The Complete Guide to Chain

# 2.2.2 Repeated Load Tension, Fatigue Failure

In Basics Section 2.2.1, we looked at the case of rotating chains without load. In this section, we'll examine rotating chains with load, a typical use of chains.

In Figure 2.15, the left sprocket is the driving side (power input) and the right sprocket is the driven side (power output). If we apply counterclockwise rotation power to the driving sprocket while adding resistance to the driven sprocket, then the chain is loaded in tension mainly at the D~A span, and tension is smaller in the other parts. Figure 2.16 shows this relation.

Chains in most applications are typically loaded by cyclical tension. Chain fatigue is tested under pulsating tension via a fixture. The fatigue limit will occur between 106 to 107 times. Figure 2.17 shows the concept of repeated load tension, where Pa represents the amplitude.

NOTE: If the minimum force is zero, the chain is free to move during testing. Therefore, JIS provides Pmin = Pmax × 1/11, as in Figure 2.17.

When a chain that is more than five links and of linear configuration receives repeated load, it can be shown as a solid line (as in Figure 2.17).
JIS B 1801-1990 defines the breakage load in 5 x 106 times:

Pmax = Pm + Pa = 2.2 Pa

as the maximum allowable load. Figure 2.18 shows one result of fatigue examination in this way. In the figure, the vertical axis is Pmax and the horizontal axis is the number of repetitions. When the repetitions are less than 104 times, the test results fluctuate greatly. Therefore, these figures are practically useless, and are not shown here.

In the previous paragraph, we need to be alert to what the JIS regulation is really saying: "JIS B 1801-1990 defines...Pmax = 2.2 Pa as the maximum allowable load." This is set up with wrapping transmission as a model (as shown in Figure 2.15), and with the supposition that the smaller load side tension is 10 percent of the larger load side tension.

In actual practice, even if we use wrapping transmission, the smaller load side tension may be almost zero; and in the case of hanging or lifting, the chain's slack side also doesn't receive any load. In these cases, the conditions can be shown as a dotted line (Figure 2.17); chain load = 2 Pa′ and Pmin = 0; therefore 2Pa′ < Pmax .

If you follow the JIS definition of Pmax as maximum allowable load and you choose a chain on the higher limits of the scale, the chain might not stand up to those strength requirements. In some situations a fatigue failure might occur even though it met the JIS requirement for maximum allowable load.

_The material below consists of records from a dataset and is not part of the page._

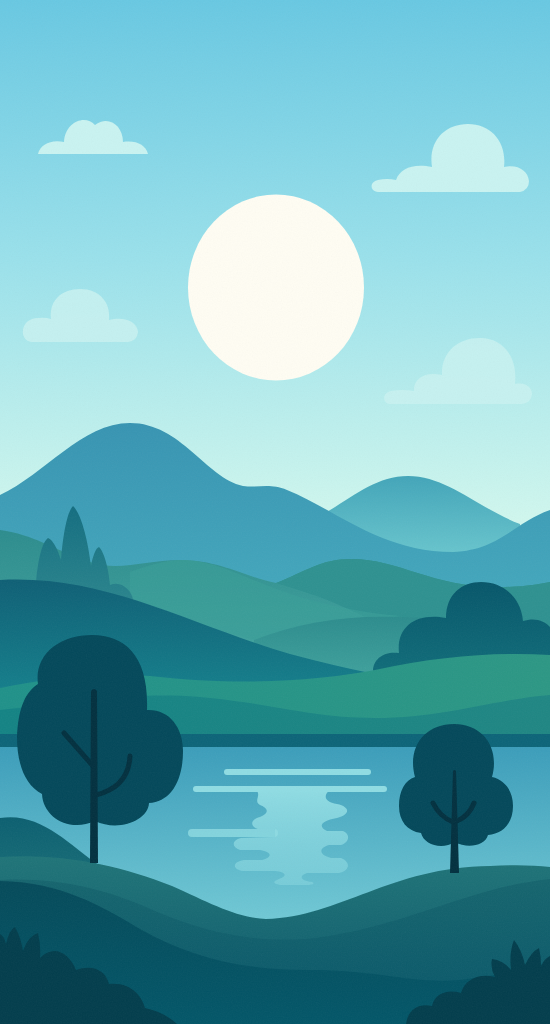
<!DOCTYPE html>
<html lang="en">
<head>
<meta charset="utf-8">
<title>Lake landscape</title>
<style>
:root {
  --sky-top: #68c8e2; --sky-mid: #9ae1eb; --sky-low: #d0f7ee;
  --sun: #fffdf3; --cloud: #c9f3f1;
  --peak-top: #3794b2; --peak-low: #46acbf;
  --far-top: #42a5b9; --far-low: #6fcbd1;
  --hill-top: #2c8c8d; --hill-low: #46a9a2;
  --slope-top: #0e5f75; --slope-low: #14818d;
  --meadow-left: #1f9189; --meadow-right: #2c9784;
  --shore: #0c6478;
  --water-top: #3b9dba; --water-low: #72cad6; --glint: #8fdce3;
  --leaf: #03485a; --trunk: #02303f; --bush: #0a5c6c;
  --bank-top: #1f7478; --bank-low: #0a566a;
  --front-top: #044a5a; --front-low: #025668; --grass: #023d4c;
}
html, body { margin: 0; width: 550px; height: 1024px; overflow: hidden; }
svg { display: block; }
.sun { fill: var(--sun); }
.clouds { fill: var(--cloud); }
.leaf { fill: var(--leaf); }
.trunk { fill: var(--trunk); }
.branch { fill: none; stroke: var(--trunk); stroke-width: 5; stroke-linecap: round; }
.glint { fill: var(--glint); }
.grass { fill: var(--grass); }
</style>
</head>
<body>
<svg width="550" height="1024" viewBox="0 0 550 1024" role="img" aria-label="Lake landscape with sun, mountains, hills and trees">
  <defs>
    <linearGradient id="sky" x1="0" y1="0" x2="0" y2="520" gradientUnits="userSpaceOnUse">
      <stop stop-color="var(--sky-top)"/><stop offset=".5" stop-color="var(--sky-mid)"/><stop offset="1" stop-color="var(--sky-low)"/>
    </linearGradient>
    <linearGradient id="peak" x1="0" y1="0" x2="0" y2="1">
      <stop stop-color="var(--peak-top)"/><stop offset="1" stop-color="var(--peak-low)"/>
    </linearGradient>
    <linearGradient id="far-peak" x1="0" y1="0" x2="0" y2="1">
      <stop stop-color="var(--far-top)"/><stop offset="1" stop-color="var(--far-low)"/>
    </linearGradient>
    <linearGradient id="hill" x1="0" y1="0" x2="0" y2="1">
      <stop stop-color="var(--hill-top)"/><stop offset="1" stop-color="var(--hill-low)"/>
    </linearGradient>
    <linearGradient id="slope" x1="0" y1="0" x2="0" y2="1">
      <stop stop-color="var(--slope-top)"/><stop offset="1" stop-color="var(--slope-low)"/>
    </linearGradient>
    <linearGradient id="conifer" x1="0" y1="0" x2="0" y2="1">
      <stop stop-color="#136d80"/><stop offset="1" stop-color="#2a858d"/>
    </linearGradient>
    <linearGradient id="meadow">
      <stop stop-color="var(--meadow-left)"/><stop offset="1" stop-color="var(--meadow-right)"/>
    </linearGradient>
    <linearGradient id="field">
      <stop stop-color="#138384"/><stop offset="1" stop-color="#1f8683"/>
    </linearGradient>
    <linearGradient id="shrub" x1="0" y1="0" x2="0" y2="1">
      <stop stop-color="#06566a"/><stop offset="1" stop-color="#11707c"/>
    </linearGradient>
    <linearGradient id="water" x1="0" y1="0" x2="0" y2="1">
      <stop stop-color="var(--water-top)"/><stop offset="1" stop-color="var(--water-low)"/>
    </linearGradient>
    <linearGradient id="reflection" x1="0" y1="0" x2="0" y2="1">
      <stop stop-color="var(--glint)"/><stop offset="1" stop-color="var(--glint)" stop-opacity=".45"/>
    </linearGradient>
    <linearGradient id="bank" x1="0" y1="0" x2="0" y2="1">
      <stop stop-color="var(--bank-top)"/><stop offset="1" stop-color="var(--bank-low)"/>
    </linearGradient>
    <linearGradient id="bank-left" x1="0" y1="0" x2="0" y2="1">
      <stop stop-color="#0b5f70"/><stop offset="1" stop-color="#196f78"/>
    </linearGradient>
    <linearGradient id="front" x1="0" y1="0" x2="0" y2="1">
      <stop stop-color="var(--front-top)"/><stop offset="1" stop-color="var(--front-low)"/>
    </linearGradient>
    <filter id="grain" x="0" y="0" width="100%" height="100%">
      <feTurbulence type="fractalNoise" baseFrequency=".8" numOctaves="2" seed="4"/>
      <feColorMatrix type="saturate" values="0"/>
    </filter>
  </defs>

  <rect id="sky-area" width="550" height="600" fill="url(#sky)"/>
  <ellipse class="sun" cx="276" cy="287.500" rx="88" ry="93"/>

  <g class="clouds">
    <path d="M38 154C40 144 52 139 64 142C65 122 85 114 95 125C108 115 123 125 123 142C136 140 146 145 148 154Z"/>
    <path d="M378 192C370 191 369 182 378 180Q387 178 396 180C400 168 414 163 432 167C428 141 445 124 468 124C491 124 507 142 504 167C518 164 528 171 529 181Q529 190 520 192Z"/>
    <path d="M32 342C18 341 20 318 38 318Q45 317 51 319C49 300 62 289 80 289C99 289 111 302 109 320C124 316 137 321 138 332Q137 341 128 342Z" opacity=".85"/>
    <path d="M390 404C382 403 382 393 391 391Q402 389 414 391C413 378 426 371 442 375C441 352 458 338 480 338C503 338 518 357 515 384C525 382 532 387 532 394Q531 403 522 404Z" opacity=".85"/>
  </g>

  <g id="mountains">
    <path fill="url(#far-peak)" d="M320 516C352 498 375 476 408 476C447 476 478 508 520 524V570H320Z"/>
    <path fill="url(#peak)" d="M0 495C45 474 82 423 130 423C181 423 206 478 243 486C260 488 270 483 287 490C335 509 380 552 453 552C500 550 515 522 550 510V640H0Z"/>
  </g>

  <g id="middle-hills">
    <path fill="url(#hill)" d="M0 530C35 535 50 548 90 562C120 572 145 560 180 560C220 560 245 577 276 583C305 572 320 559 351 559C400 559 430 587 500 587C525 587 538 584 550 582V690H0Z"/>
    <path fill="#2e9190" d="M276 583C305 572 320 559 351 559C400 559 430 587 500 587C525 587 538 584 550 582V640H400C365 612 320 596 276 583Z"/>
    <path fill="#3a9f98" d="M130 572C150 565 165 560 182 560C235 560 270 604 400 616L255 640L130 605Z" opacity=".65"/>
    <path fill="url(#hill)" d="M254 640C300 622 345 615 400 617Q470 618 550 640V700H254Z"/>
    <path fill="url(#conifer)" d="M36 582C38 560 42 542 48 538C53 540 57 548 61 560C63 535 67 512 73 506C81 513 88 540 91 566C93 555 96 548 99 547C105 553 109 572 110 585C121 580 133 590 134 604L100 606Z"/>
    <path fill="url(#slope)" d="M0 580C105 574 190 625 290 654Q335 666 370 673V700H0Z"/>
  </g>

  <path id="shrubs" fill="url(#shrub)" d="M373 671C373 659 384 651 399 653C396 626 417 612 446 618C446 594 462 582 481 582C503 582 521 597 523 621C535 617 545 621 550 627V690H373Z"/>

  <g id="meadows">
    <path fill="url(#meadow)" d="M0 688C55 677 95 672 150 676C245 687 320 680 375 670C440 656 495 652 550 655V740H0Z"/>
    <path fill="url(#field)" d="M0 710C90 700 140 692 200 697C270 703 310 718 375 718C445 718 490 700 550 695V740H0Z"/>
    <rect y="734" width="550" height="15" fill="var(--shore)"/>
  </g>

  <g id="lake">
    <rect y="747" width="550" height="180" fill="url(#water)"/>
    <rect class="glint" x="224" y="769" width="147" height="6" rx="3"/>
    <rect class="glint" x="193" y="786" width="194" height="6" rx="3"/>
    <rect class="glint" x="188" y="829" width="90" height="8" rx="4" opacity=".8"/>
    <path fill="url(#reflection)" d="M256 790H330C323 795 324 802 337 804C351 807 350 815 337 818C320 821 318 827 327 831H343C351 834 349 843 341 845H329C318 848 319 855 331 858H341C351 862 350 871 339 873H307C298 876 301 881 312 882Q316 884 309 885H280Q269 883 279 879C288 876 286 872 275 871H243C232 869 232 862 244 860H262C273 857 272 852 260 850H240C231 847 232 840 241 838L275 837V829H258C249 826 251 819 260 817C270 813 268 808 260 805C253 801 262 795 256 790Z"/>
  </g>

  <g id="near-bank">
    <path fill="url(#bank-left)" d="M0 818C40 812 66 842 100 866V890H0Z"/>
    <path fill="url(#bank)" d="M0 857C60 853 120 865 172 886C210 903 237 918 266 919C340 917 390 867 490 866Q525 864 550 867V1024H0Z"/>
  </g>

  <g id="large-tree">
    <path class="leaf" d="M38 684C34 655 59 635 92 635C126 635 149 657 147 710C169 709 183 727 183 751C183 782 170 802 149 803C148 821 118 832 95 821C69 833 43 817 42 794C25 785 17 764 17 737C18 711 24 693 38 684Z"/>
    <path class="trunk" d="M91 691Q94 687 97 691L98 863H90Z"/>
    <path class="branch" d="M64 733L93 766M130 756C129 778 116 790 96 795"/>
  </g>

  <g id="small-tree">
    <path class="leaf" d="M415 777C407 748 424 724 454 724C483 724 500 748 492 777C505 780 513 791 513 806C513 823 503 834 488 835C485 846 467 849 455 842C442 850 424 845 421 833C407 831 399 821 399 806C399 791 405 780 415 777Z"/>
    <path class="trunk" d="M453 771Q454.500 769 456 771L459 873H450Z"/>
    <path class="branch" stroke-width="4" d="M433 803Q440 817 453 822M474 803Q469 816 457 821"/>
  </g>

  <g id="foreground">
    <path fill="url(#front)" d="M0 880C55 877 105 888 155 911C205 932 255 944 315 938C405 927 470 887 550 879V1024H0Z" opacity=".3"/>
    <path fill="url(#front)" d="M0 881C60 882 100 905 140 929C190 957 240 970 310 970C380 970 410 984 460 980Q510 974 550 962V1024H0Z"/>
    <path class="grass" d="M0 934Q4 936 6 944Q9 930 15 927Q21 938 23 951Q28 936 38 933Q41 946 40 958C54 944 69 953 76 970C92 964 106 970 109 984C132 982 142 997 145 1008Q164 1012 177 1024H0Z"/>
    <path class="grass" d="M406 1024C408 1009 419 1003 432 1006C435 993 448 989 461 993C465 979 480 973 495 977Q490 968 492 959Q503 960 511 970Q509 952 514 940Q522 950 525 965Q531 952 539 948Q541 956 541 966Q545 958 550 956V1024Z"/>
  </g>

  <rect id="grain-overlay" width="550" height="1024" filter="url(#grain)" opacity=".05"/>
</svg>
</body>
</html>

This is the reason that some manufacturers, such as Tsubaki, use 2Pa as the maximum allowable load; or some manufacturers calculate 2Pa under the situation of Pmin = 0 and show this in their catalog. In the latter method, the 2Pa′ value is larger than the value of the former method. The maximum allowable load value of the JIS method is 10 percent greater than the former method of 2Pa .

In addition, some manufacturers, including Tsubaki, establish a fatigue limit for strength at 107 cycles. JIS sets a fatigue strength at 5 x 106 cycles.

Including the JIS scale, there are more than three ways of expressing the same information in manufacturers' catalogs. Therefore, you should not make a final determination about a chain's functions simply by depending on information found in different catalogs. Consider a manufacturer's reliability by checking whether they have their own fatigue-testing equipment. Ask if they show fatigue limit data in their catalogs. The quality guarantee system of ISO 9000 series is checked by third parties (instead of users) to gauge whether or not their system of quality guarantee is adequate. It would be safe to choose manufacturers who are ISO-9000-series certified.